Mom threatens to sue Government over aide for visually-impaired boy

The content originally appeared on: Trinidad and Tobago Newsday

Education Minister Dr Nyan Gadsby-Dolly at post cabinet media briefing at the Diplomatic Centre in St Ann’s – SUREASH CHOLAI

THE mother of a special-needs child is threatening to take Education Minister Dr Nyan Gadsby-Dolly to court over the failure of her ministry to provide him with an aide while he attends primary school.

The mother is represented by attorney Gerald Ramdeen who sent a pre-action protocol letter to the minister on May 17.

In the letter, Ramdeen said the boy, 11, was diagnosed with congenital cataracts in both eyes at birth. At three, he was assessed by the University of the West Indies optometry programme. He enrolled in primary school at the age of five and his mother received a recommendation from the Blind Welfare Association that he was visually impaired and needed an aide, the letter said.

The recommendation was taken to the Student Support Services (SSS) at the ministry and an aide was assigned. The aide’s assignment ended in December 2019. Another aide was assigned but was removed when a complaint was made. Ramdeen said from term three of standard two, the child was without an aide.

The child’s mother got another assessment in August 2023, from a private doctor who “concluded that a teaching aide was necessary.”

Another aide was assigned from September 2023 to February 2024, but since the beginning of May, he has been without assistance.

Ramdeen said the child is expected to sit the national test exams in June 2024. The letter said the child “has been depending on other students to assist him in class.”

“He has suffered tremendously as a result of being without an aide at this crucial time. Every day he cries and asks his mother when another aide will be provided for him to be able to prepare for his exams.

“He has become frustrated and depressed by the fact that his years of work may go to waste because he is unable to prepare for his exams. He is unable to see properly in class and despite the assistance given to him by his friends he simply cannot usefully pursue his studies without the assistance of an aide.”

The letter said the right of a disabled child to pursue an education at a public school without any disadvantage was guaranteed under the liberty provision of the Constitution. It also said TT was a signatory to the UN Convention on the Rights of Persons with Disabilities and there was a duty on the Government to provide aid to a child with visual disability while ensuring the best interest of the child was a primary consideration.

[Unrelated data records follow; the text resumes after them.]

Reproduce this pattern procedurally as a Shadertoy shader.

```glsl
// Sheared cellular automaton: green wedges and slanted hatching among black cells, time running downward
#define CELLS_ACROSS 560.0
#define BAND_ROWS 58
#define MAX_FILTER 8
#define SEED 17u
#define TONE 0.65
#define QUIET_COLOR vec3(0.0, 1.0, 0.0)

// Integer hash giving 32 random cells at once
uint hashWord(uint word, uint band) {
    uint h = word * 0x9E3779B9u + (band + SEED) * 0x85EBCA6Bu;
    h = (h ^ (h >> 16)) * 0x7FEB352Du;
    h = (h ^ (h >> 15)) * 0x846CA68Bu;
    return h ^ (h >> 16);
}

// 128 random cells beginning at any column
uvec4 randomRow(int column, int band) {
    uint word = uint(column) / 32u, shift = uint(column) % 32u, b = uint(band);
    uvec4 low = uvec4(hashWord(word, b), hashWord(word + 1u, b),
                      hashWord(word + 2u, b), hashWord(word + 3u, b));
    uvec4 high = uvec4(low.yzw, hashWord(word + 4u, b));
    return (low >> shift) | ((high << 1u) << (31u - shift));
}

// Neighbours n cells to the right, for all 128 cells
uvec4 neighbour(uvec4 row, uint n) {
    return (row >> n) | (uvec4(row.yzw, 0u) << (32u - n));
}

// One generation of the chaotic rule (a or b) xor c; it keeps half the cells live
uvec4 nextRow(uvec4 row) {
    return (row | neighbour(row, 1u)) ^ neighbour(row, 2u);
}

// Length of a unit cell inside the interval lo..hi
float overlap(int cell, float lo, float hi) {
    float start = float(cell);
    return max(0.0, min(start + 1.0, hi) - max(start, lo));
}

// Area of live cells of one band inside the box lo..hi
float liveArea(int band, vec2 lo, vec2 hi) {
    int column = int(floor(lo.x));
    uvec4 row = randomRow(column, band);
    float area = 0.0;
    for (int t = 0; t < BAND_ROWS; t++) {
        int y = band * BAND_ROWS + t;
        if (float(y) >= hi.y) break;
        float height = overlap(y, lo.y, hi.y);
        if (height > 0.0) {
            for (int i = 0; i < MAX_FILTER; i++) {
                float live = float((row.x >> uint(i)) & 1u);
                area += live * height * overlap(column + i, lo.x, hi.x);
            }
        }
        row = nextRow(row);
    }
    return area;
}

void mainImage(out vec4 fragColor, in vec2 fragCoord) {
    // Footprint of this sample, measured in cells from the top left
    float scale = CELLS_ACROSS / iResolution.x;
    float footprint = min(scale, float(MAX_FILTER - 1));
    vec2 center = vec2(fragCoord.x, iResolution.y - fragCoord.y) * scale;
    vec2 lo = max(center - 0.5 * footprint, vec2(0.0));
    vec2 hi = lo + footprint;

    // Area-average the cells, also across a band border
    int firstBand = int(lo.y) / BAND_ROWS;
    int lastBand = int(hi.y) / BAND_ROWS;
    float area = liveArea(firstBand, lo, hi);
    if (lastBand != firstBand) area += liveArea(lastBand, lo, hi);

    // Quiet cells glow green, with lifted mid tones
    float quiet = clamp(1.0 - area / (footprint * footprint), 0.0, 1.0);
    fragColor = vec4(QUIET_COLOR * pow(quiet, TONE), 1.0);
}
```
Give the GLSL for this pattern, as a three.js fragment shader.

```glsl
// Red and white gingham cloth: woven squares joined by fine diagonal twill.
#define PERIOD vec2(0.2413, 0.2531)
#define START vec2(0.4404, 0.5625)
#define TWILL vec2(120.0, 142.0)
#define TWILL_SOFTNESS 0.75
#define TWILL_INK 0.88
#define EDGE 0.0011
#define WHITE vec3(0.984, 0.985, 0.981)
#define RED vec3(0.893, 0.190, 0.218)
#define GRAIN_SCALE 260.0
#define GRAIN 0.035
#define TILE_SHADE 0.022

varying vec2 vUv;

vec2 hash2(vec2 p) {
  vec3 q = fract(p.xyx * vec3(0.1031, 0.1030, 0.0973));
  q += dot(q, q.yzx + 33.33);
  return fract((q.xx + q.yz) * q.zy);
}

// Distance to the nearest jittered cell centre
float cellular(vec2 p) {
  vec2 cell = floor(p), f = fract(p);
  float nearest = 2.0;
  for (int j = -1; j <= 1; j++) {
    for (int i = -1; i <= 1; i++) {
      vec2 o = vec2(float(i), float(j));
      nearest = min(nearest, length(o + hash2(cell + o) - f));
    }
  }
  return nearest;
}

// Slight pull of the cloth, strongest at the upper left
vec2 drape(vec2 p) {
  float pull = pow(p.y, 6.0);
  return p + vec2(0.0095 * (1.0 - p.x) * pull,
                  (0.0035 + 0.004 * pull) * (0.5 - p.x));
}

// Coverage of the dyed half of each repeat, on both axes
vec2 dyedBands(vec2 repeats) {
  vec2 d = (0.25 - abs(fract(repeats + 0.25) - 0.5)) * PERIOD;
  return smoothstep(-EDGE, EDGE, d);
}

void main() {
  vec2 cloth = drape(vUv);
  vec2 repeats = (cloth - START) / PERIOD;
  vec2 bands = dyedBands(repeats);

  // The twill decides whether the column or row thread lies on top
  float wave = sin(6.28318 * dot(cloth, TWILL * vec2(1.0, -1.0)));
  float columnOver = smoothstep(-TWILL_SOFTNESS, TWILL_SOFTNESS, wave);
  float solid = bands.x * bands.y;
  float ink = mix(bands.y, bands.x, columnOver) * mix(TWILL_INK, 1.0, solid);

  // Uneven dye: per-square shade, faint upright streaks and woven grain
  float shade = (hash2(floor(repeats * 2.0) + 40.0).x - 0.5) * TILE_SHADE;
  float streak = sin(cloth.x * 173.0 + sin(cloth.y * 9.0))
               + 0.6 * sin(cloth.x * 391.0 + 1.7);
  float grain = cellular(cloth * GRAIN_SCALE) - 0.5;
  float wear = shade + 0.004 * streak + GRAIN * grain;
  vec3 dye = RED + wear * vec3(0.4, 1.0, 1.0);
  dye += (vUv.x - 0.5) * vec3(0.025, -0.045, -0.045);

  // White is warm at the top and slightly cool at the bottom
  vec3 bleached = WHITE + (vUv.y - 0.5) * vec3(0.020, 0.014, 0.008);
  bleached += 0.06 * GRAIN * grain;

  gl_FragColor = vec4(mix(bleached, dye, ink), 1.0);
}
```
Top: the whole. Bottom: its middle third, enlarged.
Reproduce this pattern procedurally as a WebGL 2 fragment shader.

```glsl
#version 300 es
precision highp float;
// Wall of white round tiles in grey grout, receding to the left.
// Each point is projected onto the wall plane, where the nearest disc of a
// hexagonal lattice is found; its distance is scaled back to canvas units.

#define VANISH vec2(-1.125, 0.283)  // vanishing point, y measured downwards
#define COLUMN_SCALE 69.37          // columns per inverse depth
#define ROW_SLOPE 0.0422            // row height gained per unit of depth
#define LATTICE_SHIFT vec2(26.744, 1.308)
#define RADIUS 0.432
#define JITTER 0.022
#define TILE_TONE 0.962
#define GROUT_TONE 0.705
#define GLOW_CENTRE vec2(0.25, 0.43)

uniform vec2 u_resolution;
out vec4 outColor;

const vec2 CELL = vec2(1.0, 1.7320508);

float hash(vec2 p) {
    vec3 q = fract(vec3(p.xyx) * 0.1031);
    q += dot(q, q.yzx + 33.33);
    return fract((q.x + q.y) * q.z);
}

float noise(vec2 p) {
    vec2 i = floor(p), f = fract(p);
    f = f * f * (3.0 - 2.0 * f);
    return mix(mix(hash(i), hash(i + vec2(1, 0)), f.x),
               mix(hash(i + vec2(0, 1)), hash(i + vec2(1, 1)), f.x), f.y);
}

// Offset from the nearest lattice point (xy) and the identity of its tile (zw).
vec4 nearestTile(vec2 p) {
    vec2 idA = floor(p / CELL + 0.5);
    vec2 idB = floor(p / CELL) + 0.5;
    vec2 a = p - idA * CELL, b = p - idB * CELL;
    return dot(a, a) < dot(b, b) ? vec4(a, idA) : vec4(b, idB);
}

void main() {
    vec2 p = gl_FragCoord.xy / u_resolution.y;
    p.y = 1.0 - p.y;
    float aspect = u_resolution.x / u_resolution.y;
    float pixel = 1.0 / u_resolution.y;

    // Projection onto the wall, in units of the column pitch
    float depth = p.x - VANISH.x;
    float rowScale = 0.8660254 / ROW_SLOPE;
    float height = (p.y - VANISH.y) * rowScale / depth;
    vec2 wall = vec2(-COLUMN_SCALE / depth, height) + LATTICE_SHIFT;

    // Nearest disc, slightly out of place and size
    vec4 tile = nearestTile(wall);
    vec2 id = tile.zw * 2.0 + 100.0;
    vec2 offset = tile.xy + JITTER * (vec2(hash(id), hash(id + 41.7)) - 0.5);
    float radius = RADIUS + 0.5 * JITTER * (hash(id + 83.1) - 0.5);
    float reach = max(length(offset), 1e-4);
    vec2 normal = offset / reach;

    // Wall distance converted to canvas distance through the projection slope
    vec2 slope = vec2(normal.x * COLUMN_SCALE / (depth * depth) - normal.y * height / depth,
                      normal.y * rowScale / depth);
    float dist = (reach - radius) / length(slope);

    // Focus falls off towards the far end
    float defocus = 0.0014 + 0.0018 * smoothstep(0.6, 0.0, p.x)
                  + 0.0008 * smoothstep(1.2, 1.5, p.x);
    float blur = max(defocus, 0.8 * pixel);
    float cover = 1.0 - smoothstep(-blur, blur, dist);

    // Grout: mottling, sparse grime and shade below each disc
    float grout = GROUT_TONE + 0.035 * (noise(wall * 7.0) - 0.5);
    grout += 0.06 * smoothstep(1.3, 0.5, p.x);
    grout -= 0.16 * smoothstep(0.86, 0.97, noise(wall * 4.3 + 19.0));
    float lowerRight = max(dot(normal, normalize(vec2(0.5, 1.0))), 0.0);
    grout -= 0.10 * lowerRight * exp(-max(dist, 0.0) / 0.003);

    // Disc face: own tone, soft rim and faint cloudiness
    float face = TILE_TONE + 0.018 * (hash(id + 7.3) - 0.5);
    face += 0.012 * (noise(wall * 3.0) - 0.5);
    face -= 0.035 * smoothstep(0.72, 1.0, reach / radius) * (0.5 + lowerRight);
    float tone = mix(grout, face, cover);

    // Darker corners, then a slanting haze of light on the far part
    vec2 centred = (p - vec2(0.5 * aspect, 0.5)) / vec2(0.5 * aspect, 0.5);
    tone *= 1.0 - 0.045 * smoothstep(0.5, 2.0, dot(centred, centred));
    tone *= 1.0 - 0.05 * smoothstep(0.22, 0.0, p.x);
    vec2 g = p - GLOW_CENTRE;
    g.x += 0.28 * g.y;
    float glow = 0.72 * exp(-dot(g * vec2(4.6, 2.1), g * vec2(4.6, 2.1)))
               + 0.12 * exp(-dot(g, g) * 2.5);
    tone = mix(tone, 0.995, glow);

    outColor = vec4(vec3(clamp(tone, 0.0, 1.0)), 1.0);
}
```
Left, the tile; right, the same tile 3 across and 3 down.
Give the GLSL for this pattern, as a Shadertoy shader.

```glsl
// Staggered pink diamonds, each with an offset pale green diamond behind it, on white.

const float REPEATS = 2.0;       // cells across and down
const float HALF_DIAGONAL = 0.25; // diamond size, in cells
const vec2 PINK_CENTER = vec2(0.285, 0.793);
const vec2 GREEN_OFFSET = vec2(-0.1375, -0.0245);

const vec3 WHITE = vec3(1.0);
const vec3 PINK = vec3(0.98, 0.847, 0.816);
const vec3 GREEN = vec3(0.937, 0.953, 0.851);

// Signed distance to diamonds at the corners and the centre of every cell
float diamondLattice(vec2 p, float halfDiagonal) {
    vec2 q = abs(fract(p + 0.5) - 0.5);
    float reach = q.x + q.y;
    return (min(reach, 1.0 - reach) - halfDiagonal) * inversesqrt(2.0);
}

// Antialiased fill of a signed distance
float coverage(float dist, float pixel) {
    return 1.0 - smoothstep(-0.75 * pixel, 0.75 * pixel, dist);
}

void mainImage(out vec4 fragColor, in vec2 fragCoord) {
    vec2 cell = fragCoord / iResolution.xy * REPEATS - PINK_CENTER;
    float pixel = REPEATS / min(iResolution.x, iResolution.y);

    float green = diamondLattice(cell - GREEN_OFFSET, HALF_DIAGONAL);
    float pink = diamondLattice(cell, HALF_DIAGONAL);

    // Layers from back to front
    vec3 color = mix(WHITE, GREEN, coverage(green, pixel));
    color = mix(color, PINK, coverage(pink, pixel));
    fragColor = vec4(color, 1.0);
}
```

The minister was given until May 20 to respond or a claim would be filed in the High Court seeking several declarations for failing to provide the child with an aide.

“The well-being of our children especially our differently abled children must always be a priority for the State. The child (name given) was born differently abled.

“He has been diligent and determined in his ambition to acquire an education despite his visual challenges.

“The State has a recognised duty to ensure that this child is provided with all of the resources to ensure that he suffers no disadvantage as a result of his disability.

“What he has been made to endure at this crucial time in his life has the potential to undermine his emotional well-being and challenge him mentally.

“His frustration increases with each passing day. This matter ought not to proceed beyond this letter and I expect a favourable response that will bring an end to the suffering of this child and ensure that he continues the pursuit of his education unhindered by his visual challenges.”